Mets-Nats opener delayed after positive COVID test, tracing
The opening day baseball game between the Nationals and Mets was postponed hours before it was scheduled to begin Thursday night because of coronavirus concerns after one of Washington’s players tested positive for COVID-19.
The Nationals issued a statement saying “ongoing contact tracing involving members of the Nationals organization” was the reason for scrapping the game at their stadium.
The contest was not immediately rescheduled, even though Friday already had been set up as an off day that could accommodate a game pushed back from Thursday if there were a rainout, for example.
The Nationals said in a statement the game “will not be made up on Friday.”
Washington general manager Mike Rizzo said Wednesday that one of his team’s players had tested positive for COVID-19 on Monday, before the team left spring training camp.
Rizzo said four other players and one staff member were following quarantine protocols after contract tracing determined they were in close contact with the person who tested positive.
Rizzo did not identify any of those involved.
“We’re still in the process of finding out exactly what their status is,” Rizzo said Wednesday. “They’re certainly out for tomorrow’s game.”
The 2019 World Series champions — who finished tied for last in the NL East in the pandemic-shortened 2020 season — were supposed to send Max Scherzer to the mound to face New York’s Jacob deGrom in a matchup between pitchers who own a total of five Cy Young Awards.
“We will certainly have some roster decisions to make, depending on how this all shakes out,” Rizzo said Wednesday.
Word of the positive test came a little after 1 a.m. Wednesday, he said.
The team flight from Florida to Washington was where there was close contact between the five people who are quarantining and the player who tested positive.
Scherzer said he was not on that team flight and traveled separately with his family.
The Nationals — who had planned to have a workout at their stadium on Wednesday, before it was called off because of rain — did not have a single player test positive during their six weeks of spring training camp in West Palm Beach, Florida, according to Rizzo.
“We’ve done so well in spring training,” Scherzer said. “Everybody across the game — we had seen so few positive cases across spring training as a whole.

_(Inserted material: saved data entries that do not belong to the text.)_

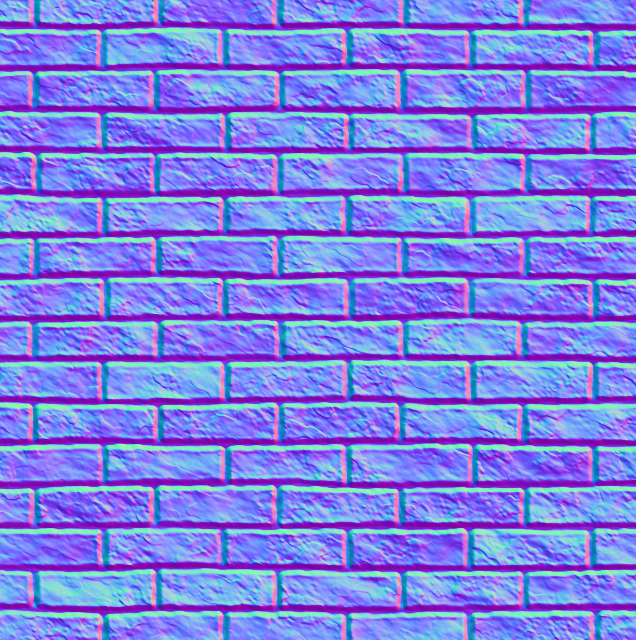
This texture map is drawn by a Shadertoy shader. Its source:

```glsl
// Tangent-space normal map of a weathered running-bond brick wall.
// A height field (rounded bricks, raised rims, chips, grain) is differentiated
// numerically; each brick and joint then leans a little before colour encoding.

const vec2 PITCH = vec2(0.1917, 0.0650);   // brick spacing, canvas heights
const vec2 ORIGIN = vec2(0.0534, 0.0456);  // corner of an even course
const float ODD_SHIFT = 0.1066;            // sideways shift of odd courses
const float JOINT = 0.0040;                // half width of the mortar
const float STEP = 0.0010;                 // differentiation step

struct Brick {
    vec2 id;     // column and course
    vec2 gap;    // distance to the nearest joint centre on each axis
    float dist;  // signed distance to the brick outline
};

float hash(vec2 p) {
    vec3 q = fract(vec3(p.xyx) * 0.1031);
    q += dot(q, q.yzx + 33.33);
    return fract((q.x + q.y) * q.z);
}

float noise(vec2 p) {
    vec2 i = floor(p), f = fract(p);
    f = f * f * f * (f * (f * 6.0 - 15.0) + 10.0);
    float low = mix(hash(i), hash(i + vec2(1, 0)), f.x);
    float high = mix(hash(i + vec2(0, 1)), hash(i + vec2(1, 1)), f.x);
    return mix(low, high, f.y);
}

vec2 turn(vec2 p, float angle) {
    float c = cos(angle), s = sin(angle);
    return vec2(c * p.x - s * p.y, s * p.x + c * p.y);
}

float fbm(vec2 p) {
    float sum = 0.0, weight = 0.5;
    for (int i = 0; i < 3; i++) {
        sum += weight * noise(p);
        p = turn(p, 0.65) * 2.1 + 17.3;
        weight *= 0.42;
    }
    return sum;
}

float roundedBox(vec2 p, vec2 halfSize, float radius) {
    vec2 q = abs(p) - halfSize + radius;
    return length(max(q, 0.0)) + min(max(q.x, q.y), 0.0) - radius;
}

// Locate the brick under p, with slightly irregular courses and joints
Brick findBrick(vec2 p) {
    vec2 g = (p - ORIGIN) / PITCH;
    g.y += 0.09 * (noise(p * vec2(7.0, 16.0) + 4.0) - 0.5);
    float course = floor(g.y);
    g.x -= mod(course, 2.0) * ODD_SHIFT / PITCH.x;
    g.x += 0.06 * (noise(vec2(g.x, course * 7.0 + 0.5)) - 0.5);
    vec2 local = (fract(g) - 0.5) * PITCH;
    float dist = roundedBox(local, 0.5 * PITCH - JOINT, 0.006);
    dist += 0.0028 * (noise(p * 75.0) - 0.5);
    return Brick(floor(g), 0.5 * PITCH - abs(local), dist);
}

// Worn brick face: broad dents, chipped ledges and patchy grain
float faceRelief(vec2 p, vec2 id) {
    vec2 q = p + 9.0 * vec2(hash(id), hash(id + 31.7));
    vec2 skewed = turn(q, 0.45);
    float rough = smoothstep(0.30, 0.65, noise(q * vec2(17.0, 26.0)));
    float dents = 0.021 * fbm(skewed * vec2(19.0, 34.0));
    float ledge = fbm(skewed * vec2(32.0, 47.0) + 5.0);
    float chips = 0.0032 * smoothstep(0.36, 0.47, ledge);
    float pits = 0.0030 * noise(skewed * vec2(75.0, 110.0));
    float grain = 0.0024 * noise(turn(q, 0.7) * vec2(130.0, 215.0));
    return dents + chips * (0.4 + 0.6 * rough) + (pits + grain) * mix(0.3, 1.1, rough);
}

float wallHeight(vec2 p) {
    Brick b = findBrick(p);
    float plate = 1.0 - smoothstep(-0.0050, 0.0035, b.dist);
    float rimOffset = (b.dist + 0.0065) / 0.0028;
    float rim = 0.0024 * noise(p * 24.0 + 8.0) * exp(-rimOffset * rimOffset);
    float mortar = 0.0035 * noise(p * vec2(55.0, 85.0)) + 0.0010 * noise(p * 190.0);
    return mix(mortar, 0.0065 + faceRelief(p, b.id), plate) + rim;
}

vec2 heightGradient(vec2 p) {
    vec2 e = vec2(STEP, 0.0);
    return vec2(wallHeight(p + e.xy) - wallHeight(p - e.xy),
                wallHeight(p + e.yx) - wallHeight(p - e.yx)) / (2.0 * STEP);
}

// Overall tilt of each face, plus downward and leftward leaning joints
vec2 surfaceLean(vec2 p) {
    Brick b = findBrick(p);
    float face = 1.0 - smoothstep(-0.006, 0.002, b.dist);
    vec2 tilt = vec2(0.10, 0.42) * (vec2(hash(b.id + 5.1), hash(b.id + 12.9)) - 0.5);
    tilt.y += 0.10 + 0.55 * (noise(p * vec2(13.0, 24.0) + b.id * 3.7) - 0.5);
    vec2 joint = 1.0 - smoothstep(vec2(0.001), vec2(0.0075, 0.0085), b.gap);
    float wear = 0.55 + 0.9 * noise(p * vec2(9.0, 15.0) + 2.0);
    return tilt * face - vec2(0.65 * joint.x * (1.0 - joint.y), 1.15 * joint.y) * wear;
}

void mainImage(out vec4 fragColor, in vec2 fragCoord) {
    vec2 p = fragCoord / iResolution.y;
    vec2 slope = surfaceLean(p) - heightGradient(p) * vec2(0.75, 1.0);
    vec3 normal = normalize(vec3(slope, 1.0));
    fragColor = vec4(0.5 + 0.5 * normal, 1.0);
}
```
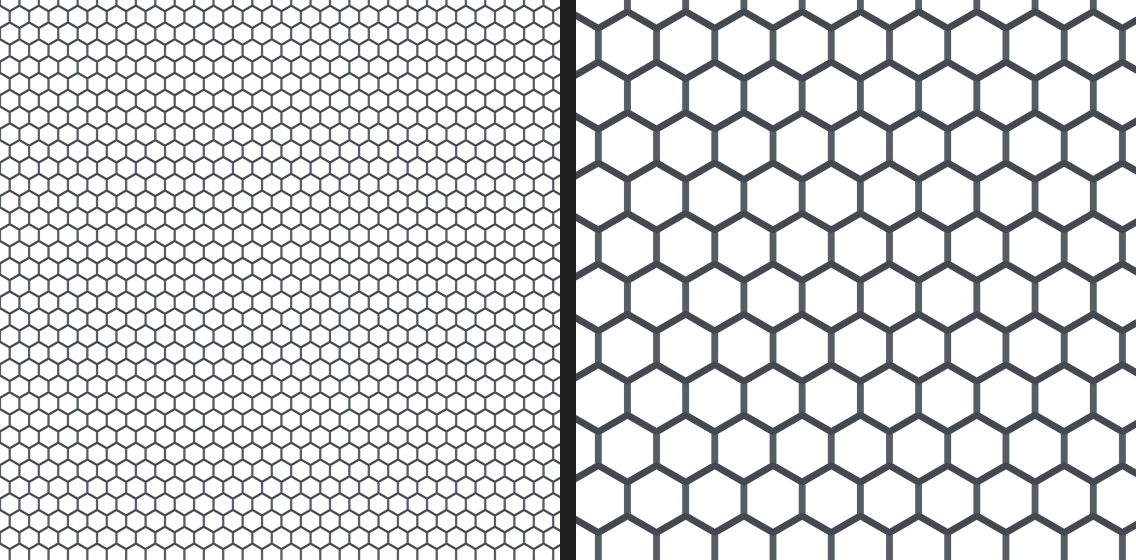
Left: the whole. Right: its middle third, enlarged.
A Shadertoy shader for this pattern:

```glsl
// Honeycomb mesh of pointy-top hexagons: thin slate walls on white.
#define CELLS_ACROSS 28.85
#define WALL_WIDTH 0.118
#define EDGE_SOFTNESS 0.68
#define UPRIGHT_OPACITY 0.89
#define PHASE vec2(0.0, 0.0)
#define WALL_COLOR vec3(0.265, 0.287, 0.318)
#define CELL_COLOR vec3(1.0)

const float ROW_STEP = 0.5 * sqrt(3.0);
const vec2 LATTICE = vec2(1.0, 2.0 * ROW_STEP);

// Offset from the nearest point of a rectangular lattice through origin.
vec2 latticeOffset(vec2 p, vec2 origin) {
    return mod(p - origin + 0.5 * LATTICE, LATTICE) - 0.5 * LATTICE;
}

// Offset from the nearest hexagon center; cells are one unit wide.
vec2 hexOffset(vec2 p) {
    vec2 evenRow = latticeOffset(p, vec2(0.5, 0.0));
    vec2 oddRow = latticeOffset(p, vec2(0.0, ROW_STEP));
    return dot(evenRow, evenRow) < dot(oddRow, oddRow) ? evenRow : oddRow;
}

// Distances to the closest upright wall (x) and slanted wall (y).
vec2 wallDistances(vec2 offset) {
    vec2 q = abs(offset);
    return 0.5 - vec2(q.x, dot(q, vec2(0.5, ROW_STEP)));
}

void mainImage(out vec4 fragColor, in vec2 fragCoord) {
    // Rows are counted down from the top-left corner.
    vec2 fromTop = vec2(fragCoord.x, iResolution.y - fragCoord.y) / iResolution.y;
    vec2 walls = wallDistances(hexOffset(fromTop * CELLS_ACROSS - PHASE));

    // Antialiased strokes, with the upright walls slightly lighter.
    float soft = EDGE_SOFTNESS * CELLS_ACROSS / iResolution.y;
    float halfWidth = 0.5 * WALL_WIDTH;
    vec2 ink = 1.0 - smoothstep(halfWidth - soft, halfWidth + soft, walls);
    float coverage = max(ink.x * UPRIGHT_OPACITY, ink.y);

    fragColor = vec4(mix(CELL_COLOR, WALL_COLOR, coverage), 1.0);
}
```
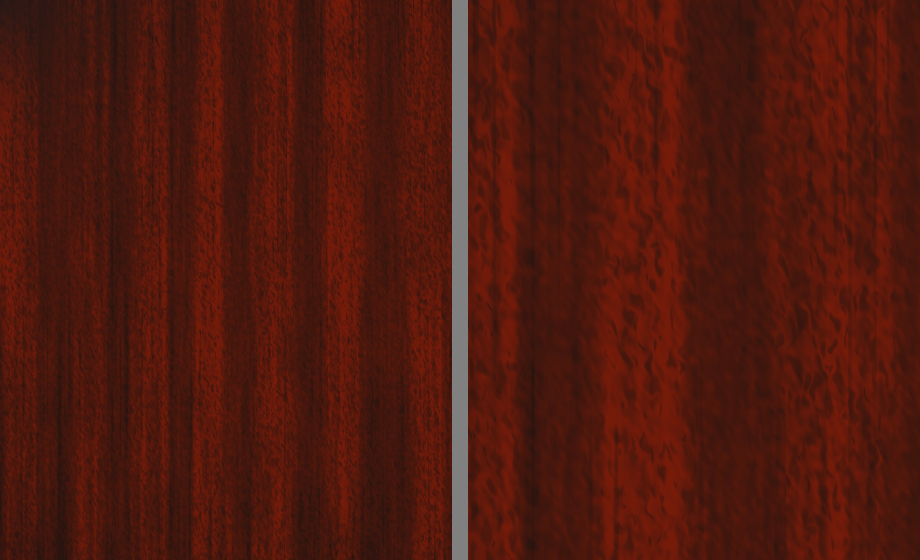
Left: the whole. Right: its middle third, enlarged.
A Shadertoy shader for this texture:

```glsl
// Dark red varnished wood with upright ribbon stripes.
// A warped cosine and straight-edged strips set the broad bands, stretched
// noise draws the fibres, and ragged cellular flecks darken the bright bands.

const vec3 DARK_BROWN = vec3(0.155, 0.078, 0.060);
const vec3 DEEP_RED = vec3(0.285, 0.089, 0.050);
const vec3 BRIGHT_RED = vec3(0.470, 0.106, 0.036);
const vec3 HAZE_GREY = vec3(0.125, 0.095, 0.092);

const float BASE_TONE = 0.375;
const float STRIPE_PERIOD = 0.155;   // share of the canvas width
const float STRIPE_GAIN = 0.36;
const float STRIP_GAIN = 0.17;
const float STREAK_GAIN = 0.20;
const float FIBRE_GAIN = 0.24;
const float GRAIN_GAIN = 0.26;
const float FLECK_GAIN = 0.40;
const float PORE_GAIN = 0.17;
const vec2 FLECK_CELLS = vec2(155.0, 68.0);
const float TAU = 6.2831853;

float hash(vec2 p) {
    vec3 q = fract(p.xyx * vec3(0.1031, 0.1030, 0.0973));
    q += dot(q, q.yzx + 33.33);
    return fract((q.x + q.y) * q.z);
}

float noise(vec2 p) {
    vec2 i = floor(p), f = fract(p);
    f = f * f * (3.0 - 2.0 * f);
    float low = mix(hash(i), hash(i + vec2(1, 0)), f.x);
    float high = mix(hash(i + vec2(0, 1)), hash(i + vec2(1, 1)), f.x);
    return mix(low, high, f.y);
}

// Signed noise around zero
float ripple(vec2 p) {
    return noise(p) - 0.5;
}

// Bright ribbons, unevenly spaced and of varying strength
float ribbons(float x, float y) {
    float shift = -0.018 - 0.03 * sin(TAU * (x - 0.38) / 1.1);
    float s = (x - shift - 0.03) / STRIPE_PERIOD;
    s += 0.24 * ripple(vec2(x * 55.0, y * 1.2));
    float ribbon = smoothstep(0.1, 0.95, 0.5 + 0.5 * cos(TAU * s));
    float weakness = exp(-pow((x - 0.17) / 0.06, 2.0));
    return ribbon * (1.0 - 0.5 * weakness);
}

// Upright strips of even tone that meet at narrow, straight edges
float strips(float x, float y) {
    float s = x * 34.0 + 0.5 * sin(x * 51.0), f = fract(s), i = floor(s);
    float left = noise(vec2(i * 7.3, y * 1.6));
    float right = noise(vec2(i * 7.3 + 7.3, y * 1.6));
    return mix(left, right, smoothstep(0.82, 1.0, f)) - 0.5;
}

// Cellular noise: upright slanted dashes with ragged outlines
float flecks(vec2 p) {
    p += vec2(0.9, 0.7) * vec2(ripple(p * vec2(1.3, 1.9)), ripple(p * 1.4 + 31.0));
    vec2 cell = floor(p), f = fract(p);
    float cover = 0.0;
    for (int j = -1; j <= 1; j++) {
        for (int i = -1; i <= 1; i++) {
            vec2 o = vec2(i, j), id = cell + o;
            vec2 d = o + vec2(hash(id), hash(id + 57.3)) - f;
            d.x += 0.4 * d.y;
            float size = mix(0.3, 1.2, hash(id + 131.7));
            float r = length(d / vec2(0.42, 0.58)) / size;
            float depth = mix(0.45, 1.0, hash(id + 211.9));
            cover = max(cover, depth * (1.0 - smoothstep(0.45, 1.2, r)));
        }
    }
    return cover;
}

void mainImage(out vec4 fragColor, in vec2 fragCoord) {
    vec2 uv = fragCoord / iResolution.xy;
    vec2 p = fragCoord / iResolution.y;

    float ribbon = ribbons(uv.x, uv.y);
    float streak = ripple(vec2(p.x * 75.0, p.y * 1.1));
    float fibre = ripple(vec2(p.x * 210.0, p.y * 11.0 + 9.0));
    float grain = ripple(vec2(p.x * 330.0 + p.y * 120.0, p.y * 190.0));
    float patches = ripple(vec2(p.x * 26.0, p.y * 11.0) + 40.0);
    float fleck = flecks(p * FLECK_CELLS);

    // Long thin pores, broken up along their length
    float pore = smoothstep(0.72, 0.9, noise(vec2(p.x * 260.0, p.y * 3.0) + 80.0));
    pore *= 0.4 + noise(vec2(p.x * 90.0, p.y * 45.0));

    float tone = BASE_TONE + STRIPE_GAIN * ribbon + STRIP_GAIN * strips(uv.x, uv.y);
    tone += STREAK_GAIN * streak + FIBRE_GAIN * fibre + GRAIN_GAIN * grain;
    tone += 0.13 * patches;
    tone -= FLECK_GAIN * fleck * mix(0.32, 0.8, ribbon);
    tone -= PORE_GAIN * pore;

    // Light falls off towards the foot and the edges
    vec2 fromCentre = uv - vec2(0.52, 0.58);
    tone += 0.07 - 0.36 * dot(fromCentre, fromCentre);
    tone = clamp(tone, 0.0, 1.0);

    vec3 colour = mix(DARK_BROWN, DEEP_RED, smoothstep(-0.1, 0.54, tone));
    colour = mix(colour, BRIGHT_RED, smoothstep(0.40, 1.0, tone));

    // Dull grey sheen in the upper left corner
    float haze = exp(-5.5 * length((uv - vec2(0.0, 1.0)) * vec2(1.0, 1.3)));
    colour = mix(colour, HAZE_GREY, 0.9 * haze);

    fragColor = vec4(colour, 1.0);
}
```
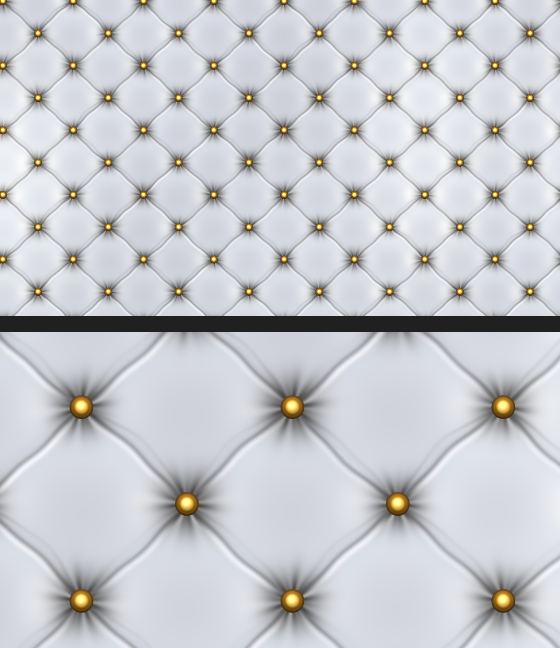
Top, the full canvas; bottom, a detail of the centre.
A Shadertoy shader for this pattern:

```glsl
// Tufted silver upholstery: a diamond lattice of gold buttons joined by bowed seams.
// Skewed lattice coordinates put buttons on integer points and seams on integer lines;
// layered falloffs shade the cushions, pleats and soft studio reflections.

const float PI = 3.14159265;
const vec2 PITCH = vec2(0.2225, 0.2044);    // button spacing, in canvas heights
const vec2 FIRST = vec2(0.1204, 0.0764);    // lower left button

float hash(vec2 p) {
    return fract(sin(dot(p, vec2(127.1, 311.7))) * 4375.85);
}

float bell(float x, float width) {
    return exp(-x * x / (width * width));
}

// Seam along one lattice axis: x = dark groove, y = lit lip, z = soft shade
vec3 seam(float along, float across, float lower, float px) {
    float line = round(across);
    vec2 id = vec2(floor(along), line) + 17.0 * lower;
    float span = sin(PI * fract(along));
    float bow = (hash(id) - 0.5) * 0.09 * span;
    float ripple = 0.008 * span * sin(along * 13.0 + 6.0 * hash(id + 5.0));
    float d = 0.15 * (across - line - bow - ripple) * lower;
    float groove = bell(d, 0.0022 + 0.3 * px) * mix(0.85, 0.4, span);
    // A second fold leaves the button and fades toward mid seam
    float fold = bell(d + 0.012 * span, 0.002 + 0.3 * px);
    groove += fold * 0.4 * hash(id + 9.0) * (1.0 - span * span * 0.7);
    float lip = bell(d - 0.0055, 0.0028 + 0.3 * px) * (0.4 + 0.5 * hash(id + 3.0));
    float shade = exp(-abs(d) / 0.011) * (1.0 - 0.6 * span);
    return vec3(groove, lip, shade);
}

// Broad reflections at the left edge, right of centre, and the right edge
float studioLight(vec2 p) {
    float left = bell(p.x, 0.22) * bell(p.y - 0.48, 0.32);
    float main = bell(p.x - 1.34, 0.2) * bell(p.y - 0.52, 0.42);
    float right = bell(p.x - 1.8, 0.16) * bell(p.y - 0.6, 0.35);
    return left + 0.75 * main + 0.6 * right;
}

vec3 goldButton(vec2 q, float radius) {
    vec2 n = q / radius;
    float r = length(n);
    vec3 gold = mix(vec3(0.95, 0.74, 0.32), vec3(0.36, 0.22, 0.07), smoothstep(0.5, 1.0, r));
    gold *= 0.9 + 0.25 * n.y;
    gold -= 0.2 * bell(r - 0.62, 0.13);
    return gold + vec3(0.55, 0.52, 0.42) * bell(length(n - vec2(-0.05, 0.12)), 0.36);
}

void mainImage(out vec4 fragColor, in vec2 fragCoord) {
    float px = 1.0 / iResolution.y;
    vec2 p = fragCoord * px;
    vec2 g = (p - FIRST) / PITCH;
    vec2 lattice = vec2(g.x + g.y, g.x - g.y);

    // Offset from the nearest button
    vec2 id = round(lattice);
    vec2 k = lattice - id;
    vec2 q = 0.5 * vec2(k.x + k.y, k.x - k.y) * PITCH;
    float r = length(q);
    float angle = atan(q.y, q.x);
    float light = studioLight(p);

    // Cushion: grey crown, paler toward the rim and lamps
    vec2 f = fract(lattice) - 0.5;
    vec2 w = 0.5 * vec2(f.x + f.y, f.x - f.y);
    float crown = cos(PI * f.x) * cos(PI * f.y);
    float tone = 0.85 - 0.5 * crown + 0.5 * light + 0.45 * w.y;
    tone += 0.12 * sin(p.x * 7.0 + 1.5) * sin(p.y * 5.0 + 0.6);
    vec3 color = mix(vec3(0.78, 0.78, 0.82), vec3(0.89, 0.91, 0.94), clamp(tone, 0.0, 1.0));

    // Bright satin patches beside the buttons
    float side = q.x < 0.0 ? 0.65 : 0.35;
    float satin = bell(abs(q.x) - 0.036, 0.026) * bell(q.y, 0.03);
    satin *= side * (0.45 + 0.6 * hash(id + 2.0)) + 0.5 * light;
    color = mix(color, vec3(1.0), clamp(satin + 0.55 * light * (1.0 - 0.4 * crown), 0.0, 0.95));

    // Seams in both diagonal directions
    vec3 s = seam(lattice.x, lattice.y, 1.0, px) + seam(lattice.y, lattice.x, -1.0, px);
    color *= 1.0 - 0.22 * min(s.z, 1.0);
    color = mix(color, vec3(0.98, 0.98, 1.0), min(s.y, 0.85));
    color = mix(color, vec3(0.36, 0.36, 0.37), min(0.75 * s.x, 0.8));

    // Pinched leather with uneven radial pleats
    float turn = 6.28 * hash(id);
    float pleat = sin(angle * 9.0 + turn) * 0.6 + sin(angle * 15.0 - turn) * 0.4;
    float pinch = bell(r, 0.021 + 0.008 * hash(id + 7.0)) * (0.85 + 0.35 * pleat);
    pinch *= 1.0 - 0.3 * min(light, 1.0);
    color = mix(color, vec3(0.25, 0.24, 0.23), clamp(pinch, 0.0, 0.9));

    // Gold button
    float radius = 0.0125;
    float mask = 1.0 - smoothstep(-0.6 * px, 0.6 * px, r - radius);
    color = mix(color, goldButton(q, radius), mask);

    fragColor = vec4(clamp(color, 0.0, 1.0), 1.0);
}
```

It just shows you how quickly that can turn. It can turn on a dime. We have to face it, and we have to overcome it.”
Rizzo said the team underwent a new round of COVID-19 tests Wednesday, as was previously scheduled — a combination of rapid tests and MLB-mandated saliva tests.